Activity:
From the data below, copy each line that includes the word "robot".

Data supplied:
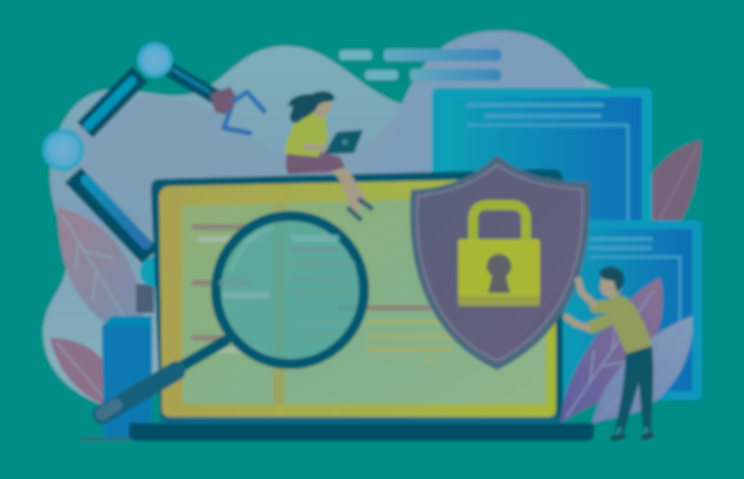
<!DOCTYPE html>
<html lang="en">
<head>
<meta charset="utf-8">
<title>Data security illustration</title>
<style>
:root{
  --teal:#008c87; --mist:#7cb0b9; --lilac:#7f9fb7; --navy:#03596f; --deep:#064f66;
  --sky:#55b3d2; --cyan:#0695b8; --blue:#0873b7; --azure:#0589b4;
  --lime:#a9b735; --gold:#a3ab50; --page:#86b088; --plum:#625f7b; --wine:#725a75;
  --rose:#8a6580; --skin:#a59c87;
}
html,body{margin:0;height:100%;overflow:hidden;background:var(--teal)}
.banner{display:block;width:744px;height:479px;background:var(--teal)}
.round{fill:none;stroke-linecap:round;stroke-linejoin:round}
</style>
</head>
<body>
<svg class="banner" viewBox="0 0 744 479" role="img" aria-label="Laptop guarded by a shield with a padlock, a magnifier, a robot arm and two people at work">
  <defs>
    <filter id="soft" x="0" y="0" width="744" height="479" filterUnits="userSpaceOnUse"><feGaussianBlur stdDeviation="1.7"/></filter>
    <linearGradient id="cloudFill" x1="0" y1="0" x2="0" y2="1">
      <stop offset="0" stop-color="#7aaeb9"/><stop offset=".5" stop-color="#7c9fb8"/><stop offset="1" stop-color="#86b3bc"/>
    </linearGradient>
    <linearGradient id="panelFill"><stop offset="0" stop-color="#08a0b5"/><stop offset=".55" stop-color="#0885b6"/><stop offset="1" stop-color="#0a6fb6"/></linearGradient>
    <linearGradient id="speedFill"><stop offset="0" stop-color="#5fabc0"/><stop offset="1" stop-color="#3c86ba"/></linearGradient>
    <linearGradient id="armFill" x1="0" y1="0" x2="1" y2="1"><stop offset="0" stop-color="#0a90b8"/><stop offset="1" stop-color="#2c6fae"/></linearGradient>
    <linearGradient id="frameFill"><stop offset="0" stop-color="#a9a251"/><stop offset=".5" stop-color="#a3b04c"/><stop offset="1" stop-color="#a6b739"/></linearGradient>
    <linearGradient id="screenFill" x1="0" y1="0" x2="1" y2="1"><stop offset="0" stop-color="#8fae73"/><stop offset=".6" stop-color="#82b08c"/><stop offset="1" stop-color="#8db488"/></linearGradient>
    <linearGradient id="leafPink" x1="0" y1="0" x2="1" y2="1"><stop offset="0" stop-color="#9b7f91"/><stop offset="1" stop-color="#7590ad"/></linearGradient>
    <linearGradient id="leafViolet" x1="0" y1="1" x2="1" y2="0"><stop offset="0" stop-color="#5b5f9f"/><stop offset="1" stop-color="#8a7092"/></linearGradient>
    <linearGradient id="leafPale" x1="0" y1="1" x2="1" y2="0"><stop offset="0" stop-color="#6f83b4"/><stop offset="1" stop-color="#7f9cb9"/></linearGradient>
    <linearGradient id="shieldFill" x1="0" y1="0" x2="1" y2="1"><stop offset="0" stop-color="#566179"/><stop offset="1" stop-color="#685c7c"/></linearGradient>
    <radialGradient id="jointFill"><stop offset="0" stop-color="#6fb0d0"/><stop offset=".7" stop-color="#58acd2"/><stop offset="1" stop-color="#18a3bd"/></radialGradient>
  </defs>

  <g filter="url(#soft)">
    <rect width="744" height="479" fill="var(--teal)"/>

    <g id="cloud">
      <path fill="url(#cloudFill)" d="M50 174C51 128 75 93 106 90C140 87 164 100 190 94C226 86 238 46 286 46C334 46 355 88 402 104C420 66 440 31 500 31C545 31 567 57 585 78L612 88L600 390H150L102 405C70 392 45 371 43 336C42 300 66 292 67 260C68 232 49 210 50 174Z"/>
      <path fill="var(--lilac)" d="M70 136C110 84 190 84 238 128C276 162 318 168 362 146C394 128 404 96 426 74C420 130 436 170 436 200H150L70 180Z"/>
      <path fill="#7c9ebb" d="M402 104C420 66 440 31 500 31C545 31 567 57 585 78V100H436V180H370C386 160 396 134 402 104Z"/>
    </g>

    <g id="speed-lines" fill="url(#speedFill)">
      <rect x="339" y="50" width="33" height="10" rx="4" fill="#69b2bd"/>
      <rect x="384" y="49" width="117" height="12" rx="4"/>
      <rect x="365" y="70" width="33" height="10" rx="4" fill="#66b0c0"/>
      <rect x="410" y="69" width="91" height="12" rx="4"/>
    </g>

    <g id="left-leaves">
      <path fill="url(#leafPink)" d="M58 207C96 218 138 244 144 322H104C72 298 56 256 58 207Z"/>
      <path fill="none" stroke="#8ba0b0" stroke-width="2" d="M62 214L126 320M78 239L76 270M97 270L92 300M84 250L112 258"/>
      <path fill="#8b6f89" d="M50 338C78 338 98 350 106 366V406C78 394 58 372 50 338Z"/>
      <path fill="none" stroke="#8f8fa6" stroke-width="2" d="M56 342L104 398"/>
    </g>

    <g id="back-panels">
      <rect x="432" y="88" width="220" height="180" rx="6" fill="#0a9fba"/>
      <rect x="444" y="97" width="198" height="170" fill="url(#panelFill)"/>
      <g class="round" stroke="#3d9fc6" stroke-width="3">
        <path d="M468 105H602M486 116H600" stroke-width="4"/>
        <path d="M468 125H628V220"/>
      </g>
      <path fill="#74647c" d="M652 174C662 160 680 144 701 140C701 172 692 204 680 222H652Z"/>
      <path fill="none" stroke="#866f86" stroke-width="2" d="M698 146L660 218"/>
      <rect x="540" y="220" width="162" height="180" rx="6" fill="#0a97bd"/>
      <rect x="548" y="229" width="144" height="162" fill="url(#panelFill)"/>
      <g class="round" stroke="#3b9dc7" stroke-width="3">
        <path d="M590 239H651M590 248H650" stroke-width="4"/>
        <path d="M590 257H680V322"/>
      </g>
    </g>

    <g id="robot-arm">
      <path fill="#0589b2" d="M102 326L112 316H152V438H104Z"/>
      <path fill="#0874b2" d="M102 326H152V438H104Z" opacity=".75"/>
      <rect x="136" y="284" width="18" height="29" fill="#4b6179"/>
      <g class="round">
        <path stroke="var(--deep)" stroke-width="22" d="M73 175L150 256M85 130L140 74" stroke-linecap="butt"/>
        <path stroke="url(#armFill)" stroke-width="11" d="M86 180L146 244"/>
        <path stroke="var(--cyan)" stroke-width="9" d="M88 126L132 81"/>
        <path stroke="var(--deep)" stroke-width="15" d="M170 70L216 97"/>
        <path stroke="#0d7ea2" stroke-width="4" d="M174 70L208 91"/>
      </g>
      <path fill="var(--wine)" d="M210 94L230 87L237 97L231 116L215 112Z"/>
      <path class="round" stroke="#2f72b3" stroke-width="5" d="M234 101L247 92L264 111M230 111L224 128L250 133"/>
      <circle cx="155" cy="60" r="18" fill="url(#jointFill)"/>
      <circle cx="63" cy="150" r="21" fill="url(#jointFill)"/>
      <circle cx="155" cy="272" r="15" fill="#0c9fb6"/>
    </g>

    <g id="laptop">
      <path fill="var(--navy)" d="M160 179L552 169Q563 169 563 181V424H161L151 190Q150 179 160 179Z"/>
      <path fill="url(#frameFill)" d="M169 186L546 178Q556 178 556 188V410Q556 417 549 417H170Q162 417 162 409L159 196Q160 187 169 186Z"/>
      <path fill="url(#screenFill)" d="M182 206L546 196V404H183Z"/>
      <path fill="#9aa663" d="M273 203L285 202V404H273Z"/>
      <g id="code-lines" class="round" stroke-width="6" stroke-linecap="butt">
        <path stroke="#8b8879" d="M194 227H250M194 283H246M194 338H226M340 308H428"/>
        <path stroke="#a3b9a0" d="M200 239H262M220 295H266M204 350H262"/>
        <path stroke="#748b86" d="M294 238H342M294 250H336"/>
        <path stroke="#9bae72" d="M294 264H352M294 278H342M294 292H360M370 322H440M302 322H342M370 336H456M370 349H450M310 336H340"/>
        <path stroke="#9aae77" stroke-width="4" d="M426 361H434"/>
      </g>
      <path fill="var(--deep)" d="M129 423H594V434Q594 441 586 441H138Q129 441 129 434Z"/>
      <path fill="#0a6683" d="M161 417H562V424H161Z"/>
      <path stroke="#2e6f7c" stroke-width="3" d="M81 439H131"/>
    </g>

    <g id="seated-woman">
      <path class="round" stroke="var(--skin)" stroke-width="13" d="M327 164Q342 168 348 182L356 204"/>
      <path class="round" stroke="var(--skin)" stroke-width="9" d="M346 176L361 198"/>
      <path class="round" stroke="#3d6470" stroke-width="5" d="M349 209L360 219M360 200L371 208"/>
      <path fill="var(--wine)" d="M287 154C300 147 320 152 340 157L345 167L330 172L288 174Q284 164 287 154Z"/>
      <path fill="#9fb24a" d="M297 117C306 110 320 108 325 114L328 139L318 157L286 154C283 147 291 130 297 117Z"/>
      <path class="round" stroke="var(--skin)" stroke-width="6" d="M306 147L333 149"/>
      <path fill="var(--skin)" d="M313 97L330 96Q334 108 328 114L320 118L312 112Z"/>
      <path fill="#16505f" d="M335 99C334 91 321 89 312 94C302 94 289 96 288 107C292 104 294 106 291 113C287 121 295 126 301 120C306 116 313 115 317 107C322 99 329 104 335 99Z"/>
      <path fill="#0b5a6b" d="M337 132L363 130L354 153L324 154Z"/>
      <circle cx="345" cy="142" r="3" fill="#3b8794"/>
    </g>

    <g id="right-leaves">
      <path fill="url(#leafViolet)" d="M561 423C561 376 610 306 660 277C668 306 660 348 630 378C606 402 580 410 561 423Z"/>
      <path fill="url(#leafPale)" d="M592 424C602 374 648 332 692 316C696 352 676 390 648 406C630 418 610 416 592 424Z"/>
      <path fill="none" stroke="#858fb2" stroke-width="2" d="M566 417L654 290M598 420L688 322M590 382L594 350M612 350L616 322M632 384L634 358M632 384L662 380M602 366L634 360"/>
    </g>

    <g id="shield">
      <path fill="#4b687f" d="M497 155C520 174 550 182 589 182C594 262 572 334 497 370C428 338 405 268 411 190C446 188 474 178 497 155Z"/>
      <path fill="url(#shieldFill)" stroke="#7b7b92" stroke-width="2" d="M497 165C522 181 548 188 582 189C586 258 566 326 497 361C434 332 413 266 418 196C450 193 476 183 497 165Z"/>
      <path fill="none" stroke="#9eb036" stroke-width="10" d="M473 242V220Q473 205 488 205H511Q526 205 526 220V242"/>
      <rect x="458" y="239" width="82" height="67" rx="3" fill="var(--lime)"/>
      <path fill="#9aa047" d="M458 296H540V303Q540 306 537 306H461Q458 306 458 303Z"/>
      <path fill="#5e6268" d="M499 254A12 12 0 0 1 506 276L510 293H488L492 276A12 12 0 0 1 499 254Z"/>
    </g>

    <g id="magnifier">
      <path class="round" stroke="var(--navy)" stroke-width="11" d="M225 341L172 372" stroke-linecap="butt"/>
      <path class="round" stroke="#12617c" stroke-width="19" d="M176 371L102 415"/>
      <path class="round" stroke="#3f718b" stroke-width="13" d="M116 405L102 414"/>
      <circle cx="290" cy="290" r="74" fill="#4aa5a5" fill-opacity=".72" stroke="var(--navy)" stroke-width="10"/>
      <path class="round" stroke="#78b7b5" stroke-width="4" opacity=".6" d="M232 270Q242 237 272 228"/>
      <g class="round" stroke-width="7" stroke-linecap="butt" opacity=".75">
        <path stroke="#7bb4b3" d="M226 295H266M294 238H336"/>
        <path stroke="#65a497" d="M294 264H352M294 278H342M294 292H354"/>
        <path stroke="#6c9c98" d="M294 250H336M222 283H244"/>
      </g>
    </g>

    <g id="standing-man">
      <path fill="#075567" d="M626 347L652 346C655 374 652 402 651 431H643L639 382L624 432H615C621 402 626 374 626 347Z"/>
      <path class="round" stroke="#174b5a" stroke-width="6" d="M613 438L623 436M644 437L651 435"/>
      <path class="round" stroke="#2f8b9a" stroke-width="3" d="M646 428V432M620 428L618 432"/>
      <path fill="#919c5d" d="M609 296C620 292 630 298 637 310C645 324 650 336 652 346L626 354L613 323Z"/>
      <path class="round" stroke="#919c5d" stroke-width="13" d="M613 306L596 307M613 318L592 327"/>
      <path class="round" stroke="var(--skin)" stroke-width="7" d="M594 304L582 293L578 280M588 328L576 324L566 317"/>
      <path fill="var(--skin)" d="M602 277L618 277L621 291L612 299L602 294Q598 286 602 277Z"/>
      <path fill="#16505f" d="M599 273C603 265 616 265 622 272C627 279 624 287 617 292L614 281L603 279Z"/>
    </g>
  </g>
</svg>
</body>
</html>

Answer below:
<svg class="banner" viewBox="0 0 744 479" role="img" aria-label="Laptop guarded by a shield with a padlock, a magnifier, a robot arm and two people at work">
    <g id="robot-arm">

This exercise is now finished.